For this reason, it’s important to respond to a webhook request with a 2XX level HTTP response code, unless a real error occurred requiring subsequent webhook for that transaction to be paused until this error is resolved.

Below is a list of suggested response codes and what they signify to Button:

Status CodeDescription
200, 204Webhook accepted and successfully processed.
202Webhook accepted but processing was unsuccessful.
400Webhook is invalid and cannot be processed. Button will not attempt to re-send this webhook.
401Webhook signature is invalid. Button will attempt to re-send this webhook.

Retry Logic

If Button receives a 400 response for a webhook, we will not attempt to re-send that webhook.

If Button receives a 3XX, 4XX (other than 400), or 5XX response for the webhook, we will retry this webhook with an exponential back-off strategy for the first hour. After that, retries happen once an hour up to 3 days.

Button limits the number of webhooks that it tries to send to an endpoint at any one time. If the number of failing webhooks in the retry state for an endpoint exceeds the number that Button attempts to send, Button will not send any new webhooks to that endpoint until at least one of the webhooks in the retry state succeeds or exceeds its retry limit.

We recommend logging 202 and 4XX responses and flagging them up to our Customer Service team for further investigation.

Delivery Guarantees

Button offers at-least-once delivery guarantees for webhooks. Button will retry webhook delivery until acknowledgment is received. In rare occasions, we might deliver the same webhook more than once. This can happen when one of the servers becomes unavailable to process a message acknowledgement. If that occurs, the webhook delivery might be retried.

While this is rare, it is important that your application does not reprocess duplicate webhooks. You can use id in the webhook field to dedupe, as we will never send 2 different webhooks with the same id value.

Webhooks Security

To receive Webhooks from Button, you must expose a public route on the open internet. Because sensitive business-logic often sits behind a webhook handler, it's important to verify that a request received in your webhook endpoint is actually from Button.

To do this, Button cryptographically hashes the payload we send with a Webhook Secret. Each Webhook configured in the Dashboard will have its own secret. Then, on the receiving end, the server may compute the same hash given a copy of the Secret and the request payload. Equating this computed hash with the one Button sent guarantees a few things (assuming your Secret has never been compromised):

  1. The request is guaranteed to be from Button
  2. The contents of the request are guaranteed to be exactly as Button sent them (that is, no malicious computer could have intercepted the request and altered the contents of the payload)

To generate an equivalent hash, you must:

  1. Capture the raw request body before any parsing has occurred. This should be a UTF-8 encoded string.
  2. Supply your Webhook Secret and the string from (1) to your language's HMAC implementation, using SHA-256 as the hashing algorithm.
  3. Digest the result from (2) as a hex-encoded string.

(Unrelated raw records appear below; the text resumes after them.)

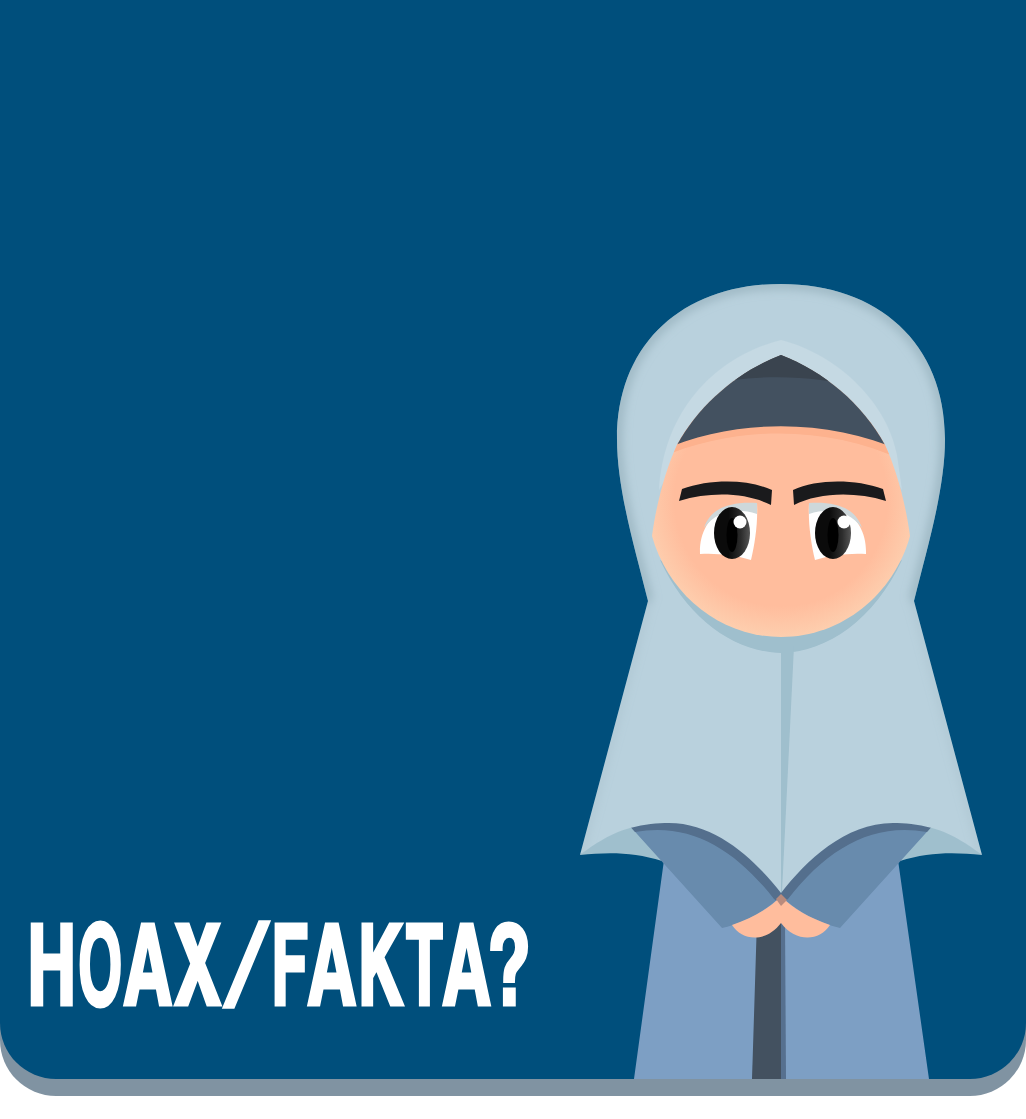
<!DOCTYPE html>
<html lang="id">
<head>
<meta charset="utf-8">
<title>Hoax/Fakta?</title>
<style>
:root {
  --card: #004f7c;
  --card-edge: #8093a2;
  --veil: #b9d1dd;
  --veil-light: #c5d9e3;
  --veil-shade: #9fbfcd;
  --cap: #435160;
  --cap-dark: #3a444f;
  --skin: #ffbd9d;
  --skin-shade: #fdb28e;
  --robe: #7d9fc4;
  --sleeve: #688bad;
  --sleeve-shade: #546f8d;
  --ink: #1a1a1c;
  --white: #fff;
}
* { box-sizing: border-box; margin: 0; }
body { width: 1026px; height: 1119px; overflow: hidden; background: var(--white); }
.card {
  position: relative;
  width: 1026px;
  height: 1096px;
  background: var(--card-edge);
  border-radius: 0 0 56px 56px;
  overflow: hidden;
}
.card-face {
  position: relative;
  height: 1079px;
  background: var(--card);
  border-radius: 0 0 56px 56px;
  overflow: hidden;
}
.figure { position: absolute; left: 0; top: 0; display: block; }
.headline {
  position: absolute;
  left: 0;
  top: 885px;
  font: 700 113px/0 "TeX Gyre Heros Cn", "Liberation Sans", sans-serif;
  white-space: nowrap;
  color: var(--white);
  -webkit-text-stroke: 3px var(--white);
}
/* Each letter is set on the baseline with its own left edge and width */
.headline span {
  position: absolute;
  left: var(--left);
  top: 0;
  transform: skewX(var(--slant, 0deg)) scaleX(var(--width));
  transform-origin: 0 100%;
}
.headline span::before { content: ""; display: inline-block; height: 120px; }
</style>
</head>
<body>
<main class="card">
  <section class="card-face">
    <svg class="figure" width="1026" height="1079" viewBox="0 0 1026 1079" role="img" aria-label="Perempuan berhijab dengan wajah ragu">
      <defs>
        <path id="veil-shape" d="M781 284C878 284 945 343 945 439C945 490 927 548 914 601L982 855C973 848 954 834 932 828C917 824 905 823 893 823C845 823 806 861 781 893C756 861 717 823 669 823C657 823 645 824 630 828C608 834 589 848 580 855L648 601C635 548 617 490 617 439C617 343 684 284 781 284Z"/>
        <path id="face-shape" d="M781 355C823 371 862 403 885 445C896 468 906 505 910 536C894 594 842 637 781 637C720 637 668 594 652 536C656 505 666 468 677 445C700 403 739 371 781 355Z"/>
        <clipPath id="veil-clip"><use href="#veil-shape"/></clipPath>
        <clipPath id="face-clip"><use href="#face-shape"/></clipPath>
        <filter id="soft" x="-10%" y="-10%" width="120%" height="120%"><feGaussianBlur stdDeviation="5"/></filter>
        <radialGradient id="skin-glow" gradientUnits="userSpaceOnUse" cx="781" cy="500" r="140">
          <stop offset=".76" stop-color="#ffbd9d"/>
          <stop offset="1" stop-color="#fdd0b0"/>
        </radialGradient>
        <linearGradient id="iris" x1="0" x2="1" y1="0" y2="0">
          <stop offset=".4" stop-color="#0b0b0b"/>
          <stop offset=".75" stop-color="#2c2c2c"/>
          <stop offset="1" stop-color="#555"/>
        </linearGradient>
        <g id="pupil">
          <ellipse cx="732" cy="533" rx="18" ry="26" fill="url(#iris)"/>
          <ellipse cx="732" cy="535" rx="5.5" ry="17" fill="#000"/>
        </g>
        <g id="eye-white">
          <path d="M700 554C699 526 716 502 757 503C758 523 755 543 751 560C735 555 717 553 700 554Z" fill="var(--white)"/>
          <path d="M704 528C709 512 724 501 757 503L757 514C736 507 716 511 704 528Z" fill="#ced8db"/>
        </g>
        <path id="brow" d="M682 489C710 479 748 479 772 490L771 505C747 493 712 491 679 501Z" fill="var(--ink)"/>
      </defs>

      <g id="robe">
        <path d="M664 860L634 1079H929L898 860L781 880Z" fill="var(--robe)"/>
        <path d="M757 920H781V1079H752Z" fill="var(--cap)"/>
        <path d="M781 920H785L786 1079H781Z" fill="#56708f"/>
      </g>

      <g id="veil-lining" fill="var(--veil-shade)">
        <path d="M580 855C595 838 612 826 640 822L662 861C634 852 608 852 580 855Z"/>
        <path d="M982 855C967 838 950 826 922 822L900 861C928 852 954 852 982 855Z"/>
      </g>

      <g id="sleeves">
        <path d="M628 824L722 928C744 923 767 910 781 896C795 910 818 923 840 928L934 824L860 810H700Z" fill="var(--sleeve)"/>
        <path d="M628 824L635 832C690 822 735 849 774 899L781 904L788 899C827 849 872 822 927 832L934 824L860 810H700Z" fill="var(--sleeve-shade)"/>
      </g>

      <g id="hands" fill="var(--skin)">
        <path d="M781 896C769 909 752 918 732 925C742 941 766 943 781 923C796 943 820 941 830 925C810 918 793 909 781 896Z"/>
        <path d="M776 899L781 894L787 900L781 906Z" fill="#b98b7d"/>
      </g>

      <g id="veil">
        <use href="#veil-shape" fill="var(--veil)"/>
        <g clip-path="url(#veil-clip)" fill="none" stroke="#8aa5b1" filter="url(#soft)">
          <path d="M648 601C635 548 617 490 617 439C617 343 684 284 781 284C878 284 945 343 945 439C945 490 927 548 914 601" stroke-width="10" opacity=".6"/>
          <path d="M914 601L982 855M648 601L580 855" stroke-width="6" opacity=".25"/>
        </g>
        <path d="M660 560C688 620 735 652 781 653C827 652 874 620 902 560L781 620Z" fill="var(--veil-shade)"/>
        <path d="M781 646H794L782 892H781Z" fill="var(--veil-shade)"/>
        <path d="M781 340C840 355 888 405 897 455L902 490L860 420L781 355L702 420L659 490C664 410 715 357 781 340Z" fill="var(--veil-light)"/>
      </g>

      <g id="face">
        <use href="#face-shape" fill="url(#skin-glow)"/>
        <g clip-path="url(#face-clip)">
          <path d="M660 458C735 425 827 425 902 460V420H660Z" fill="var(--skin-shade)"/>
          <path d="M660 451C735 418 827 418 902 451V340H660Z" fill="var(--cap)"/>
          <path d="M700 386C752 374 810 374 862 388V340H700Z" fill="var(--cap-dark)"/>
        </g>
        <use href="#eye-white"/>
        <use href="#eye-white" transform="matrix(-1 0 0 1 1566 0)"/>
        <use href="#pupil"/>
        <use href="#pupil" x="101"/>
        <circle cx="740" cy="522" r="6.5" fill="var(--white)"/>
        <circle cx="844" cy="522" r="6.5" fill="var(--white)"/>
        <use href="#brow"/>
        <use href="#brow" transform="matrix(-1 0 0 1 1565 0)"/>
      </g>
    </svg>
    <h1 class="headline" aria-label="HOAX/FAKTA?"><span style="--left:27px;--width:.74">H</span><span style="--left:78px;--width:.616">O</span><span style="--left:123px;--width:.74">A</span><span style="--left:174px;--width:.77">X</span><span style="--left:227px;--width:.9;--slant:-11deg">/</span><span style="--left:270.5px;--width:.655">F</span><span style="--left:307px;--width:.74">A</span><span style="--left:356.5px;--width:.69">K</span><span style="--left:405.5px;--width:.65">T</span><span style="--left:442px;--width:.735">A</span><span style="--left:487px;--width:.775">?</span></h1>
  </section>
</main>
</body>
</html>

Note: Follow best security practices and prevent checking your Button Webhook API secret into version control. Instead, read your Webhook Secret from the server's environment.